Now, I like OPEN magazine. Honestly. I wish someday I might get a chance to write there. I like Rahul Pandita‘s pieces too. Dude has got a lucid style, and panache. And to be fair to the profession, he doesn’t suffer from the basic ailment that majority of the Indian journalists suffer from, at times incorrigibly. The God complex. There is no intellectual audacity in his writing, no subtle arrogance. It says what it wants to say, simply.
The other good thing is that the author traveled while doing his research. He didn’t write theories from his couch. Which is quite praiseworthy.
The good part ends. Just there.

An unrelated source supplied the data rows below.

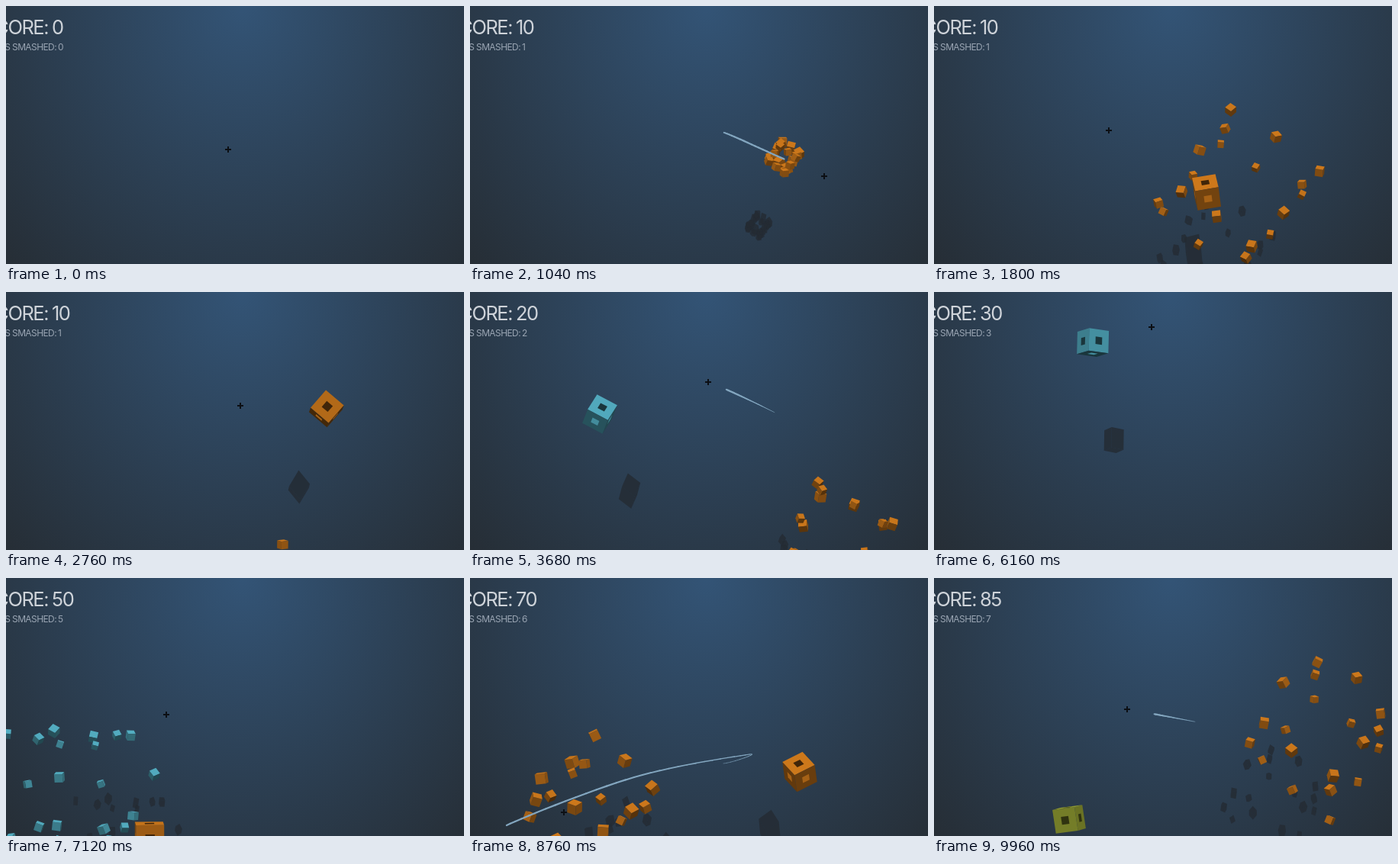
Recreate the animation shown at these times as an HTML page with a canvas. Size 600 by 338 pixels, loop 10000 ms.

```html
<!DOCTYPE html>
<html lang="en">
<head>
<meta charset="utf-8">
<title>Cube smashing game</title>
<style>
  html, body { margin: 0; width: 100%; height: 100%; overflow: hidden; }
  body {
    position: relative;
    background: radial-gradient(430px 478px at 310px 0, #335476, #262e36);
    font-family: Inter, sans-serif;
  }
  canvas { position: absolute; left: 0; top: 0; }
  p { position: absolute; margin: 0; white-space: nowrap; line-height: 1; }
  p span { position: absolute; left: 100%; }
  #score { right: calc(100% - 55px); top: 15px; font-size: 25.5px; letter-spacing: -1.5px; color: #ced3d9; }
  #score span { margin-left: 5px; }
  #count { right: calc(100% - 66px); top: 48px; font-size: 12px; letter-spacing: -.6px; color: #9aa5b3; }
  #count span { margin-left: 2px; }
</style>
</head>
<body>
<canvas width="600" height="338"></canvas>
<p id="score">SCORE:<span>0</span></p>
<p id="count">CUBES SMASHED:<span>0</span></p>
<script>
const ctx = document.querySelector('canvas').getContext('2d');
const scoreText = document.querySelector('#score span');
const countText = document.querySelector('#count span');
const LOOP = 10000, STEP = 40, GRAVITY = 0.0003, SPREAD = 0.065;
const ORANGE = [254, 149, 34], TEAL = [103, 215, 240], GREEN = [190, 205, 65];

// time, score, cubes smashed
const scores = [[0, 0, 0], [1000, 10, 1], [3100, 20, 2], [4160, 30, 3], [6320, 40, 4],
  [6560, 50, 5], [7600, 60, 5], [8200, 70, 6], [9200, 85, 7]];

// Each cube is thrown through two [time, x, y] points and bursts at `hit`.
const cubes = [
  { color: ORANGE, size: 30, pose: [.6, .4, .1], from: [100, 430, 380], to: [1800, 395, 245], hit: 1000 },
  { color: ORANGE, size: 31, pose: [.6, .06, -.13], from: [1800, 357, 244], to: [3680, 480, 325], hit: 3100 },
  { color: TEAL, size: 30, pose: [.87, -.15, .37], from: [3680, 170, 160], to: [5160, 95, 340], hit: 4160 },
  { color: TEAL, size: 30, pose: [.2, 0, .78], from: [5160, 326, 153], to: [7120, 95, 265], hit: 6320 },
  { color: ORANGE, size: 37, pose: [.12, .04, 0], from: [7120, 188, 340], to: [8760, 155, 295], hit: 8200 },
  { color: ORANGE, size: 31, pose: [.77, .45, -.14], from: [8760, 432, 254], to: [9960, 510, 207], hit: 9200 },
  { color: GREEN, size: 31, pose: [.05, -.35, -.15], from: [9960, 177, 316], to: [10500, 200, 230], hit: Infinity },
];

// A smashed cube falls apart into the 20 cells of a sponge.
const cells = [];
for (let i = 0; i < 27; i++) {
  const cell = [i % 3 - 1, Math.floor(i / 3) % 3 - 1, Math.floor(i / 9) - 1];
  if (cell.filter(c => c === 0).length < 2) cells.push(cell);
}

const random = seed => { const v = Math.sin(seed * 127.1) * 43758.5; return v - Math.floor(v); };

function flight({ from: [t0, x0, y0], to: [t1, x1, y1] }, t) {
  const u = (t - t0) / (t1 - t0);
  return [x0 + (x1 - x0) * u, y0 + (y1 - y0) * u - GRAVITY / 2 * (t - t0) * (t1 - t)];
}

// Pointer: resting places as [time, x, y], plus one swipe through every hit
const pointer = [[0, 291, 188], [500, 300, 184], [1800, 229, 163], [2700, 300, 150],
  [3680, 312, 118], [4700, 170, 165], [5040, 206, 160], [5120, 261, 161], [5160, 373, 153],
  [5700, 330, 80], [7120, 210, 179], [8560, 332, 243], [8600, 366, 231], [8660, 215, 261],
  [8720, 48, 324], [8760, 123, 307], [9960, 253, 172], [10000, 250, 173]];
for (const cube of cubes.filter(c => c.hit < LOOP)) {
  const [x, y] = flight(cube, cube.hit), side = x > 300 ? 1 : -1;
  for (const k of [-1, 0, 1]) pointer.push([cube.hit + 80 * k, x + 80 * k * side, y + 35 * k]);
}
pointer.sort((a, b) => a[0] - b[0]);

function rotate([x, y, z], [a, b, c]) {
  const turn = (p, q, r) => [p * Math.cos(r) - q * Math.sin(r), p * Math.sin(r) + q * Math.cos(r)];
  [z, x] = turn(z, x, b);
  [z, y] = turn(z, y, a);
  [x, y] = turn(x, y, c);
  return [x, y, z];
}

function drawCube({ x, y, size, pose, color, hollow }, shadow) {
  ctx.save();
  if (shadow) {
    ctx.translate(.7 * x + 90, .71 * y + 147);
    ctx.scale(.62, .9);
  } else ctx.translate(x, y);
  for (let axis = 0; axis < 3; axis++) for (const sign of [-1, 1]) {
    const local = (n, u, v) => {
      const p = [];
      p[axis] = n; p[(axis + 1) % 3] = u; p[(axis + 2) % 3] = v;
      return rotate(p, pose);
    };
    const [, ny, nz] = local(sign, 0, 0);
    if (nz <= 0) continue;
    const quad = (k, shade) => {
      ctx.beginPath();
      for (const [u, v] of [[-k, -k], [k, -k], [k, k], [-k, k]]) {
        const [px, py] = local(sign, u, v);
        ctx.lineTo(px * size / 2, py * size / 2);
      }
      ctx.fillStyle = shadow ? '#242c34' : `rgb(${color.map(c => c * shade)})`;
      ctx.fill();
    };
    const shade = Math.max(.25, .45 - .3 * ny + .2 * nz);
    quad(1, shade);
    if (hollow && !shadow) quad(1 / 3, shade > .5 ? .25 : .65);
  }
  ctx.restore();
}

// Everything solid that is in the air at time t
function solids(t) {
  const list = [];
  cubes.forEach((cube, n) => {
    const { color, size, hit } = cube, [x, y] = flight(cube, t);
    const age = Math.min(t, hit) - cube.from[0];
    const pose = cube.pose.map((angle, i) => angle + age * [.0008, .0012, .0005][i]);
    if (t < hit) return list.push({ x, y, size, color, pose, hollow: true });
    cells.forEach((cell, i) => {
      const seed = n * 50 + i + 1, spin = (t - hit) * .003;
      const [dx, dy, dz] = rotate(cell, pose);
      const reach = size / 3 + (t - hit) * SPREAD * (.75 + .5 * random(seed));
      list.push({
        x: x + dx * reach, y: y + dy * reach, color, size: size * (.32 + .04 * dz),
        pose: [.5 + .4 * Math.sin(random(seed + .2) * 6 + spin), random(seed + .4) * 6 + spin, random(seed + .6) - .5],
      });
    });
  });
  return list.filter(s => s.y < 380);
}

// Smooth curve through the pointer's points
function pointerAt(t) {
  let i = pointer.findIndex(p => p[0] > t) - 1;
  if (i < 0) i = t <= 0 ? 0 : pointer.length - 2;
  const p = pointer[i], q = pointer[i + 1];
  const before = pointer[i - 1] || p, after = pointer[i + 2] || q;
  const h = q[0] - p[0], u = (t - p[0]) / h;
  return [1, 2].map(k => {
    const m0 = (q[k] - before[k]) / (q[0] - before[0]) * h;
    const m1 = (after[k] - p[k]) / (after[0] - p[0]) * h;
    const d = q[k] - p[k];
    return p[k] + u * (m0 + u * (3 * d - 2 * m0 - m1 + u * (m0 + m1 - 2 * d)));
  });
}

function drawTrail(t) {
  const span = 160, dt = 4;
  ctx.strokeStyle = '#83a6bf';
  for (let age = span; age > 0; age -= dt) {
    const time = t - 40 - age;
    if (time < 0) continue;
    const a = pointerAt(time), b = pointerAt(time + dt);
    if (Math.hypot(b[0] - a[0], b[1] - a[1]) < .45 * dt) continue;
    ctx.lineWidth = .5 + 1.7 * Math.min(1, 1.5 * (1 - age / span));
    ctx.beginPath();
    ctx.moveTo(...a);
    ctx.lineTo(...b);
    ctx.stroke();
  }
}

function drawPointer(t) {
  const [x, y] = pointerAt(t).map(Math.round);
  ctx.fillStyle = '#0c0f14';
  ctx.fillRect(x - 4, y - 1, 8, 2);
  ctx.fillRect(x - 1, y - 4, 2, 8);
}

function draw(now) {
  const t = Math.floor(now % LOOP / STEP) * STEP;
  const [, score, count] = scores.findLast(s => s[0] <= t);
  scoreText.textContent = score;
  countText.textContent = count;
  ctx.clearRect(0, 0, 600, 338);
  ctx.lineCap = 'round';
  const list = solids(t);
  ctx.globalAlpha = .85;
  list.forEach(s => drawCube(s, true));
  ctx.globalAlpha = 1;
  list.forEach(s => drawCube(s, false));
  drawTrail(t);
  drawPointer(t);
}

const began = performance.now();
function frame() {
  draw(performance.now() - began);
  requestAnimationFrame(frame);
}
frame();
</script>
</body>
</html>
```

For a start, this book is no “untold story”. It says what we already have heard for decades. The same clichéd propaganda, the same emotional overdose, the same point of view of “utter suffering”. The same old story. It can be found in any leftist/ultra-leftist propaganda literature near the Presidency College, Calcutta, or the Delhi University campus. It can be heard from the spokesperson of the innumerable NGOs with shady funding. It can be read in numerous ultra-left and revolutionary blogs, claiming to talk about similar “untold stories” of exploitation in rural India.

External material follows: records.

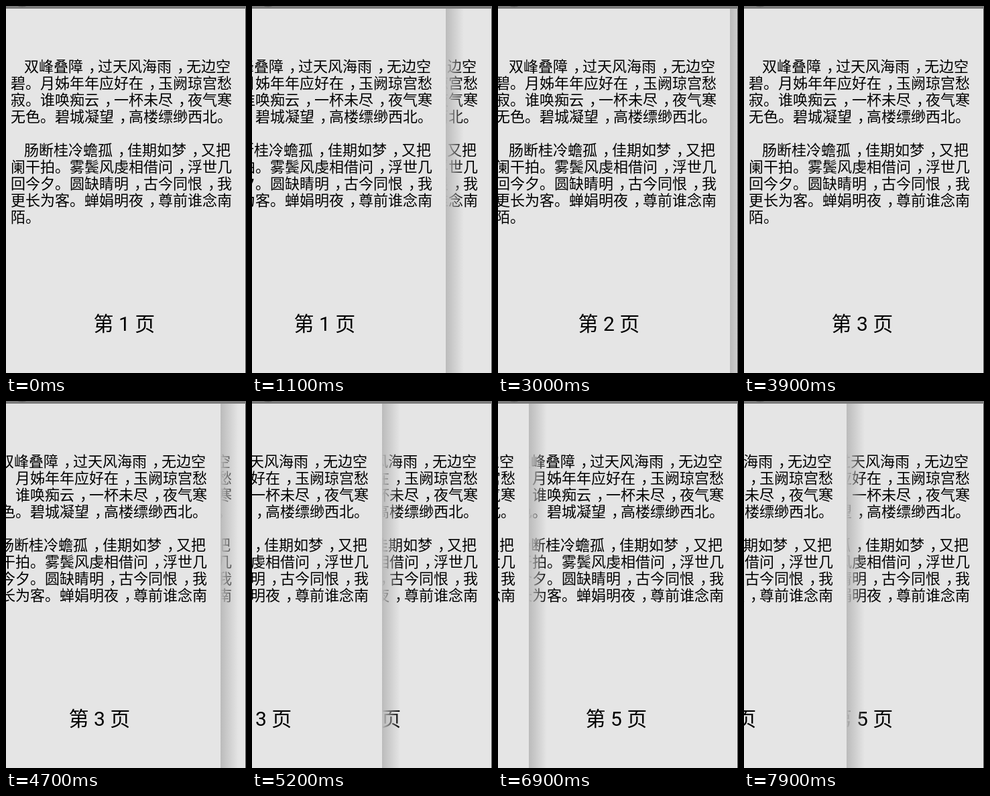
Recreate the animation shown at these times as an HTML page. Size 358x548 px, loop 8000 ms.

```html
<!DOCTYPE html>
<html lang="zh-CN">
<head>
<meta charset="utf-8">
<style>
  html, body { margin: 0; width: 100%; height: 100%; overflow: hidden; background: #e5e5e5; }
  svg { display: block; width: 358px; height: 548px; overflow: hidden; }
  text { font: 22px "Noto Sans CJK SC", "Noto Sans CJK", sans-serif; fill: #000; text-spacing-trim: space-all; }
  .number { font: 30px Roboto, "Noto Sans CJK SC", "Noto Sans CJK", sans-serif; text-anchor: middle; }
</style>
</head>
<body>
<svg viewBox="0 0 358 548">
  <defs>
    <linearGradient id="fade">
      <stop offset="0" stop-color="#bbb"/>
      <stop offset="1" stop-color="#bbb" stop-opacity="0"/>
    </linearGradient>
  </defs>
  <g id="under"></g>
  <rect id="shadow" width="27" height="548" fill="url(#fade)"/>
  <g id="upper"></g>
  <rect width="358" height="4" fill="#7b7b7b"/>
  <ellipse cx="24" cy="0" rx="6" ry="1.5" fill="#606060"/>
  <rect x="357" y="4" width="1" height="544" fill="#4a4a4a"/>
</svg>
<script>
const WIDTH = 357, LOOP = 8000, STEP = 100;

const lines = [
  '双峰叠障，过天风海雨，无边空',
  '碧。月姊年年应好在，玉阙琼宫愁',
  '寂。谁唤痴云，一杯未尽，夜气寒',
  '无色。碧城凝望，高楼缥缈西北。',
  '',
  '肠断桂冷蟾孤，佳期如梦，又把',
  '阑干拍。雾鬓风虔相借问，浮世几',
  '回今夕。圆缺睛明，古今同恨，我',
  '更长为客。蝉娟明夜，尊前谁念南',
  '陌。'
];

// Each turn: the page on top, then [time, x of its right edge].
const turns = [
  { page: 1, keys: [[900, 328], [1700, 170], [2100, 0]] },
  { page: 2, keys: [[3000, 346], [3800, 52], [3900, 0]] },
  { page: 3, keys: [[4600, 345], [5200, 194], [5400, 126], [5600, 0]] },
  { page: 4, keys: [[6200, 350], [6300, 323], [7000, 0]] },
  { page: 4, keys: [[7500, 30], [8000, 184]] }
];

const [under, shadow, upper] = ['under', 'shadow', 'upper'].map(id => document.getElementById(id));

// Commas sit in the middle of their cell.
const centreCommas = s => s.replace(/，(.)/g, '<tspan dx="8">，</tspan><tspan dx="-8">$1</tspan>');

const pageMarkup = '<rect width="357" height="548" fill="#e5e5e5"/>' +
  lines.map((line, i) =>
    `<text x="${i % 5 ? 7 : 27}" y="${98 + 25 * i}">${centreCommas(line)}</text>`).join('') +
  '<text class="number" x="176.4" y="485"></text>';

for (const page of [under, upper]) page.innerHTML = pageMarkup;

function setNumber(page, n) {
  page.querySelector('.number').textContent = `第 ${n} 页`;
}

function interpolate(keys, t) {
  const i = keys.findIndex(key => key[0] > t);
  const [t0, x0] = keys[i - 1], [t1, x1] = keys[i];
  return x0 + (x1 - x0) * (t - t0) / (t1 - t0);
}

function stateAt(t) {
  let page = 1;
  for (const turn of turns) {
    if (t < turn.keys[0][0]) break;
    if (t < turn.keys.at(-1)[0]) return { page: turn.page, edge: Math.round(interpolate(turn.keys, t)) };
    page = turn.page + 1;
  }
  return { page, edge: WIDTH };
}

function draw(now) {
  const t = Math.floor(now % LOOP / STEP) * STEP;
  const { page, edge } = stateAt(t);
  setNumber(upper, page);
  setNumber(under, page + 1);
  upper.setAttribute('transform', `translate(${edge - WIDTH} 0)`);
  shadow.setAttribute('x', edge);
  requestAnimationFrame(draw);
}

draw(performance.now());
</script>
</body>
</html>
```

Now, the question is that of credibility. Just because a man from village himself comes and says, he is exploited by big corporations, doesn’t make it Bible truth. The words of Kobad Ghandy or Ganapathy or Varvara Rao is not Bible truth either. Also, a personalised account of Maoist leader Kobad Ghandy in a book claiming to be the “untold story of Maoists”, tends to raise a few uncomfortable question about the neutrality and tilt of the book. Where is the other side of the story? Why does no one ask, that for how many days more the “poor oppressed people” will live on subsidies by Government, paid by the taxpayer, and claim more benefits just because they are poor and oppressed, and they “choose” not to change? Why will the urban people bear the burden of self-created vicious chain of poverty? If the basic problem for the rise of Maoism is lack of development, why does the media never raise the finger against those leaders who oppose land acquisition for industry? Why is the story always about the “exploiting” landowners “oppressing” the “poor”, while no word about how Kangaroo Maoist people’s tribunals sentencing people to death arbitrarily, just because they belong to upper castes? Why nothing is said about Maoists mafias looting money from coal mine areas, to buy more arms?
Some questions are never answered. Because no author, no journalist, no one here, dares to go against the flow. Not this book, not any book.
There are a few analytical mistakes too. I will give one example. One of the prime reason given for the failure of “Naxal movement” in Kolkata during the 60’s is China factor, and how Charu Mazumdar’s “personnel murder” was disputed by Chinese leadership, which apparently led to the downfall. That’s utter over-simplification. During the 60’s, with no Television, and Radio sets being a luxury, I seriously doubt that a speech by some Chinese comrade had that much influence on the movement in Kolkata. The basic two reasons behind the failure of Naxal movement during the 60’s are these. Number one, it was never a mass movement. It was a movement by mostly elite college going romanticised youths. It affected them like dysentery and/or love. With time, it went away, and people got back to fixing up their career. Secondly, the leadership then under Siddhartha Shankar Ray was stern. They took the necessary action. Without the fear of media, human rights, NGOs, and without the concern for their image, for the betterment of future society. Unlike the politically correct, spineless bunch these days.
Anyway…back to this book. I appreciate the effort of the author of taking such a controversial topic which is bound to raise a lot of heated debate. That’s all. The book is a nice weekend read. It will be very popular among the kohl-eyed, bandana wearing, urban, posh romanticised revolutionaries. But if you are looking for real answers to the problems facing India, real raw uncomfortable truth, then this book is not for you. It is just another brick in the wall. Same old, same old.
Two stars on five. And the two stars just for the writing style.